Open Access Open Access  Restricted Access Subscription or Fee Access

Dissonance, social consequences and methods of conflict resolution

Ellen M. Jastrebski, PhD (St. Thomas More College)

Abstract


Resolution of cognitive dissonance following a pleasant and unpleasant task was examined under conditions of high and low justification. Sixty male subjects either wrote numbers at random, or rated a series of feminine photos, watched a film, and decided a verdict on a court case. Justification was varied by the offer of monetary payment or lack of such payment prior to a request for counterattitudinal description of the task. All subjects described the task to the next subject (confederate), a peer. Both task and justification main effects were observed (p < 0.01) indicating mode of dissonance resolution to be a function of situational variables. Changes in task ratings supported dissonance theory predictions only when consequences of the advocacy were unequivocally negative.

Full Text: PDF

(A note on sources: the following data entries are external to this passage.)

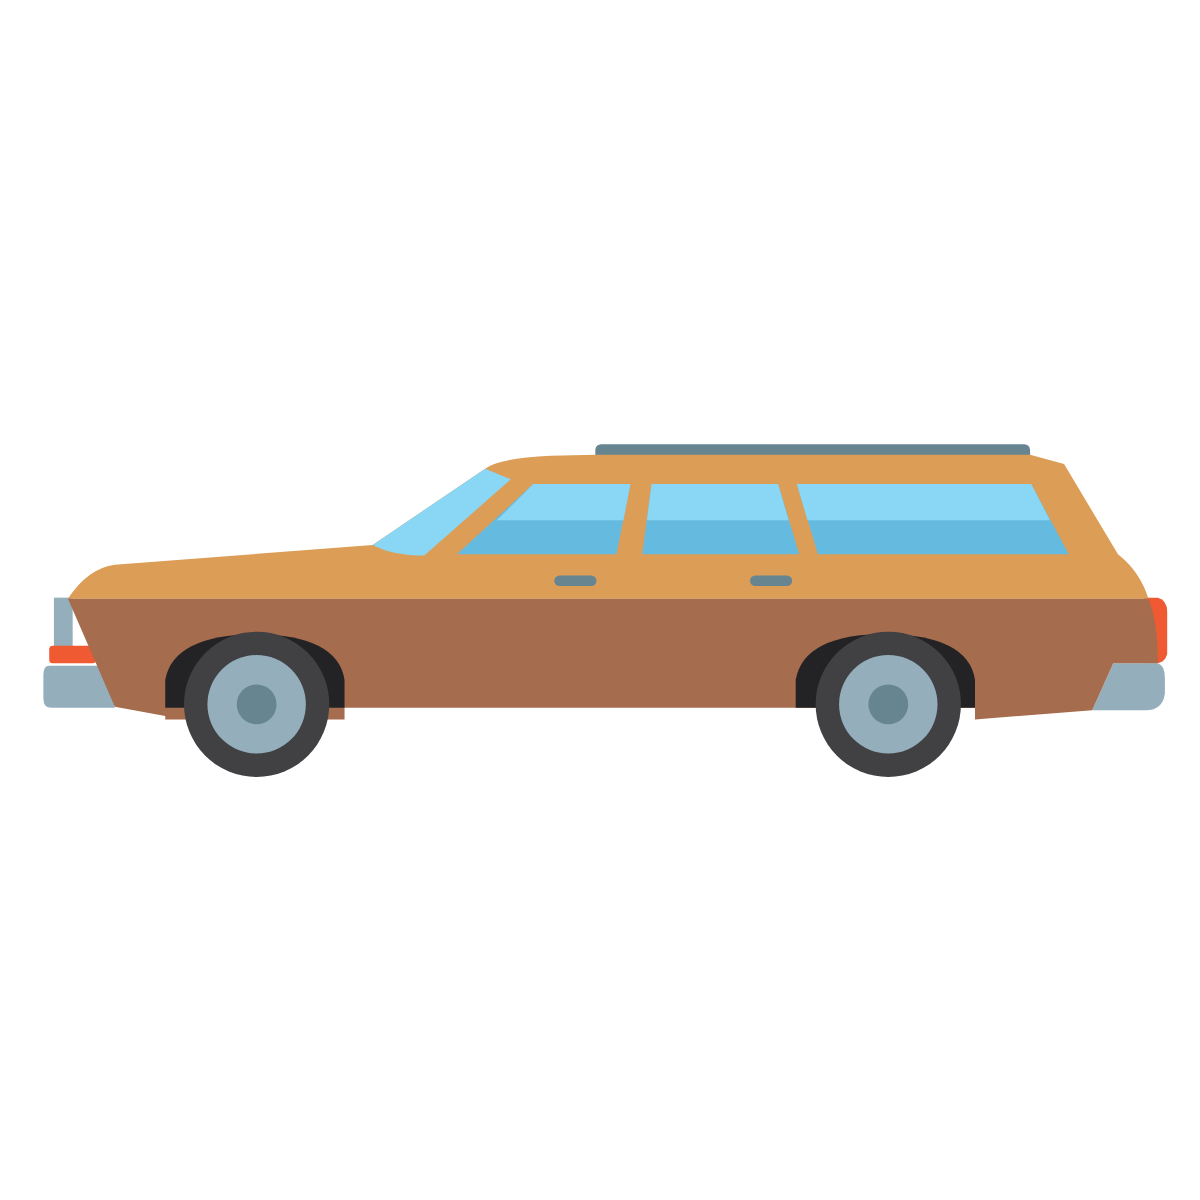
<!DOCTYPE html>
<html lang="en">
<head>
<meta charset="utf-8">
<title>Station Wagon</title>
<style>
:root{
  --paper:#ffffff;
  --body-top:#dc9d56;
  --body-lower:#a66c4e;
  --glass-light:#8ad7f5;
  --glass-dark:#65bbdf;
  --rack:#668591;
  --tire:#414144;
  --arch:#232325;
  --hub:#94aebb;
  --hub-center:#668591;
  --bumper:#94aebb;
  --lamp:#ef5a32;
}
html,body{margin:0;padding:0;overflow:hidden;background:var(--paper);}
.canvas{width:1200px;height:1200px;display:block;}
</style>
</head>
<body>
<svg class="canvas" viewBox="0 0 1024 1024" xmlns="http://www.w3.org/2000/svg" role="img" aria-label="Station wagon illustration">
  <defs>
    <g id="wheel">
      <circle r="62" fill="var(--tire)"/>
      <circle r="42" fill="var(--hub)"/>
      <circle r="17" fill="var(--hub-center)"/>
    </g>
    <rect id="door-handle" width="36" height="9" rx="4.5" fill="var(--rack)"/>
  </defs>

  <g class="roof-rack">
    <rect x="508" y="379" width="371" height="15" rx="5" fill="var(--rack)"/>
  </g>

  <g class="rear-bumper">
    <rect x="46" y="510" width="16" height="45" fill="var(--hub)"/>
    <rect x="42" y="551" width="40" height="15" rx="3" fill="var(--lamp)"/>
    <path d="M42 568 H92 L98 604 H44 Q37 604 37 596 V576 Q37 568 42 568Z" fill="var(--bumper)"/>
  </g>
  <g class="front-bumper">
    <path d="M976 510 H988 Q996 512 996 522 V558 Q994 566 986 566 H976Z" fill="var(--lamp)"/>
    <path d="M950 566 H988 Q994 568 994 578 V592 Q992 606 978 606 H932Z" fill="var(--bumper)"/>
  </g>

  <g class="body">
    <path d="M58 511 Q75 485 98 482 L318 465 L414 400 Q425 391 470 389 L508 388 H879 L908 396 L954 473 Q973 488 980 511Z" fill="var(--body-top)"/>
    <path d="M58 511 H980 Q988 530 988 566 L950 566 L932 606 L832 614 V604 H294 V614 H141 V611 L98 603Z" fill="var(--body-lower)"/>
  </g>

  <g class="wheel-arches">
    <path d="M141 604 V580 Q148 542 218 541 Q288 542 294 580 V604Z" fill="var(--arch)"/>
    <path d="M679 604 V580 Q686 541 756 541 Q826 542 832 580 V604Z" fill="var(--arch)"/>
  </g>

  <g class="windows">
    <path d="M318 465 L414 400 L436 409 L362 474 Q335 474 318 465Z" fill="var(--glass-light)"/>
    <path d="M390 473 L455 413 H538 L526 473Z" fill="var(--glass-dark)"/>
    <path d="M424 444 L455 413 H538 L532 444Z" fill="var(--glass-light)"/>
    <path d="M548 473 L556 413 H664 L682 473Z" fill="var(--glass-dark)"/>
    <path d="M552 444 L556 413 H664 L673 444Z" fill="var(--glass-light)"/>
    <path d="M698 473 L680 413 H880 L912 473Z" fill="var(--glass-dark)"/>
    <path d="M689 444 L680 413 H880 L896 444Z" fill="var(--glass-light)"/>
  </g>

  <g class="door-handles">
    <use href="#door-handle" x="473" y="491"/>
    <use href="#door-handle" x="640" y="491"/>
  </g>

  <g class="wheels">
    <use href="#wheel" x="219" y="601"/>
    <use href="#wheel" x="758" y="601"/>
  </g>
</svg>
</body>
</html>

P.O. Box 1539, Palmerston North 4440, New Zealand. Email: editor@sbp-journal.com